┌──
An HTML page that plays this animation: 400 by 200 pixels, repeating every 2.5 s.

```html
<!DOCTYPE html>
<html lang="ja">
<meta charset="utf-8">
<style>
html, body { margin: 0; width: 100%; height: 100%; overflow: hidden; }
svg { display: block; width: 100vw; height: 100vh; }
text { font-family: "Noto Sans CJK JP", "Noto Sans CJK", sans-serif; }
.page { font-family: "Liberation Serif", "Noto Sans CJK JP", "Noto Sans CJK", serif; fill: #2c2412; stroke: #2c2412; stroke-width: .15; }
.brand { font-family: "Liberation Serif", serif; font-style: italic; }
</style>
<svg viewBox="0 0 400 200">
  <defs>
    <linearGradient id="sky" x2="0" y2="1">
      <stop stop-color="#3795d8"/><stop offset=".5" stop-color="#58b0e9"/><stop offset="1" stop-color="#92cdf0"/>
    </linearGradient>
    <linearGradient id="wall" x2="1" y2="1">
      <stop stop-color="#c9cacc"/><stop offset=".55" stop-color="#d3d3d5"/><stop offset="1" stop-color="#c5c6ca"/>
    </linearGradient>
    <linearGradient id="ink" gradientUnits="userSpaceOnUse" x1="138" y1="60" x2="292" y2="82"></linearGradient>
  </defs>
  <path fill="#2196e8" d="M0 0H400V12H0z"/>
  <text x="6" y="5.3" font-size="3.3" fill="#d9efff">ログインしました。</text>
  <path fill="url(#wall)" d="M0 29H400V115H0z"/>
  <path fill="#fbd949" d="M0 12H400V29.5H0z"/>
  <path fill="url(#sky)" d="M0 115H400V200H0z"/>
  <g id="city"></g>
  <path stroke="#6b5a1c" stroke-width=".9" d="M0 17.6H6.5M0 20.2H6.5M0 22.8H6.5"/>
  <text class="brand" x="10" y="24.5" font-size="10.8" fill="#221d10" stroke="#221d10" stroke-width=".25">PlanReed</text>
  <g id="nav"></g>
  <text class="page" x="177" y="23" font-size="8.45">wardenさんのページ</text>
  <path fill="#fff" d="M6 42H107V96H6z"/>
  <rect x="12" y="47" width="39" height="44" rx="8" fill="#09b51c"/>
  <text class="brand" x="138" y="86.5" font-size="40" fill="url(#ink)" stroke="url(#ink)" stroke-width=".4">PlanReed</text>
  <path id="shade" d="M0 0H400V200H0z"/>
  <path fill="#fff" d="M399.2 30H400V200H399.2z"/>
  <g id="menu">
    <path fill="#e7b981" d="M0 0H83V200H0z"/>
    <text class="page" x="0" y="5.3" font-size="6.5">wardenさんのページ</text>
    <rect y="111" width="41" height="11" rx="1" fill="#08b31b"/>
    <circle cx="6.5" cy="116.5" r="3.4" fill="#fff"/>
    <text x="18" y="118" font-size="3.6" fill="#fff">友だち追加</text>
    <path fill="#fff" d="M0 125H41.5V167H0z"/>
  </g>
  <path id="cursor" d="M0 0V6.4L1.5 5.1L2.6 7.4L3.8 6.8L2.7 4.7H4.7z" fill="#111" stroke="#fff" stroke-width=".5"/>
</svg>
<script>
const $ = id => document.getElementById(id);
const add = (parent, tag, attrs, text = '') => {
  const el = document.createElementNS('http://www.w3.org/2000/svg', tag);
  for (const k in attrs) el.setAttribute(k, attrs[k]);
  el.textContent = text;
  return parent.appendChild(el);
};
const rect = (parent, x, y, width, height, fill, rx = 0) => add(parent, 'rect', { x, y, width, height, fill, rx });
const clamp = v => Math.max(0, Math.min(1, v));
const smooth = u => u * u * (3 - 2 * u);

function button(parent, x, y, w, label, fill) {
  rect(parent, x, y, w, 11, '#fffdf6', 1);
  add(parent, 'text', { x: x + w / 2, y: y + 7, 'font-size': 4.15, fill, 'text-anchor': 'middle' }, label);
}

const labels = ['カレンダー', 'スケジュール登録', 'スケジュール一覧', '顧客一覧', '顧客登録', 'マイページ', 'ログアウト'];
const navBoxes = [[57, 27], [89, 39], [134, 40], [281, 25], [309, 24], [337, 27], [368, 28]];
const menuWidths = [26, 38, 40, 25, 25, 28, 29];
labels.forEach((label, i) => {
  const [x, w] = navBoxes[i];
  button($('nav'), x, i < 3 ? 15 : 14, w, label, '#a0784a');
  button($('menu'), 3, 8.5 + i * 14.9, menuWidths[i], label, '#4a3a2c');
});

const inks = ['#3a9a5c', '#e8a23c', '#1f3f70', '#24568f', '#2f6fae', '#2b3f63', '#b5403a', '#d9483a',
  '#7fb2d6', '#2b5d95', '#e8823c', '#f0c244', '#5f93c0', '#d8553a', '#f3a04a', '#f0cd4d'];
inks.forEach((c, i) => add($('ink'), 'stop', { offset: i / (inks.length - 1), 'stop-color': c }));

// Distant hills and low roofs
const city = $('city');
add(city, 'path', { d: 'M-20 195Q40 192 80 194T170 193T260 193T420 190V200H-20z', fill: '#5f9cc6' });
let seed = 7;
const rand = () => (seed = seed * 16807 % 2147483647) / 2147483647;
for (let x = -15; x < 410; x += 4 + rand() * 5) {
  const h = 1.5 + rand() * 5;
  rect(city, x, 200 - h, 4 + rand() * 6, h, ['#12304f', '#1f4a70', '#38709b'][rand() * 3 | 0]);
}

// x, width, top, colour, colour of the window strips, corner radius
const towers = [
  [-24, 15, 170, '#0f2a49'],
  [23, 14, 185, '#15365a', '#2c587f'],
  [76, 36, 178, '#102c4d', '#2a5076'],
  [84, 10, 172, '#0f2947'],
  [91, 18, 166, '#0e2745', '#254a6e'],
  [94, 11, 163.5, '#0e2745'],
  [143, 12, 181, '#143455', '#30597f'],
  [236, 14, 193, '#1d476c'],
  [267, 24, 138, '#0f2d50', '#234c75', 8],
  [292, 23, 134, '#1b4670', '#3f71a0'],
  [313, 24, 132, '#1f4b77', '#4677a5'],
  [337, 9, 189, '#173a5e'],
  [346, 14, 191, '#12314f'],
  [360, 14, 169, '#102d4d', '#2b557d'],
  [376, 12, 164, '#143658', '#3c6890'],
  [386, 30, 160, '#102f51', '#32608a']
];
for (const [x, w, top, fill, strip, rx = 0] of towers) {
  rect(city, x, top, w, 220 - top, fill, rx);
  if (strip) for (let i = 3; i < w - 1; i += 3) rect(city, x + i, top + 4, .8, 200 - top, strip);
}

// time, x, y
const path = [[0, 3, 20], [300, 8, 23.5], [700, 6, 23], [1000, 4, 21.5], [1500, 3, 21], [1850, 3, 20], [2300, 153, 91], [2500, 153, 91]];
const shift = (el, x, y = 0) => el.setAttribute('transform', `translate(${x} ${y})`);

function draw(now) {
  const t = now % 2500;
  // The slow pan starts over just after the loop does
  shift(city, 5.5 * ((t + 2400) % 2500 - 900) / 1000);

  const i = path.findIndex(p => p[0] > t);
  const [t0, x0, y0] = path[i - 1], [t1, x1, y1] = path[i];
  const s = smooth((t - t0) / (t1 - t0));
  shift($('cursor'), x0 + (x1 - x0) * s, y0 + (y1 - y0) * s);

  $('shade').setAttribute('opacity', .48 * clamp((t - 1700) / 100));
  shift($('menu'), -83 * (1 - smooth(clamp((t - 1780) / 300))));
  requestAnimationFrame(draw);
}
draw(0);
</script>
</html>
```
└──
For the string "shift", return every line of the data where it appears.

const shift = (el, x, y = 0) => el.setAttribute('transform', `translate(${x} ${y})`);
  shift(city, 5.5 * ((t + 2400) % 2500 - 900) / 1000);
  shift($('cursor'), x0 + (x1 - x0) * s, y0 + (y1 - y0) * s);
  shift($('menu'), -83 * (1 - smooth(clamp((t - 1780) / 300))));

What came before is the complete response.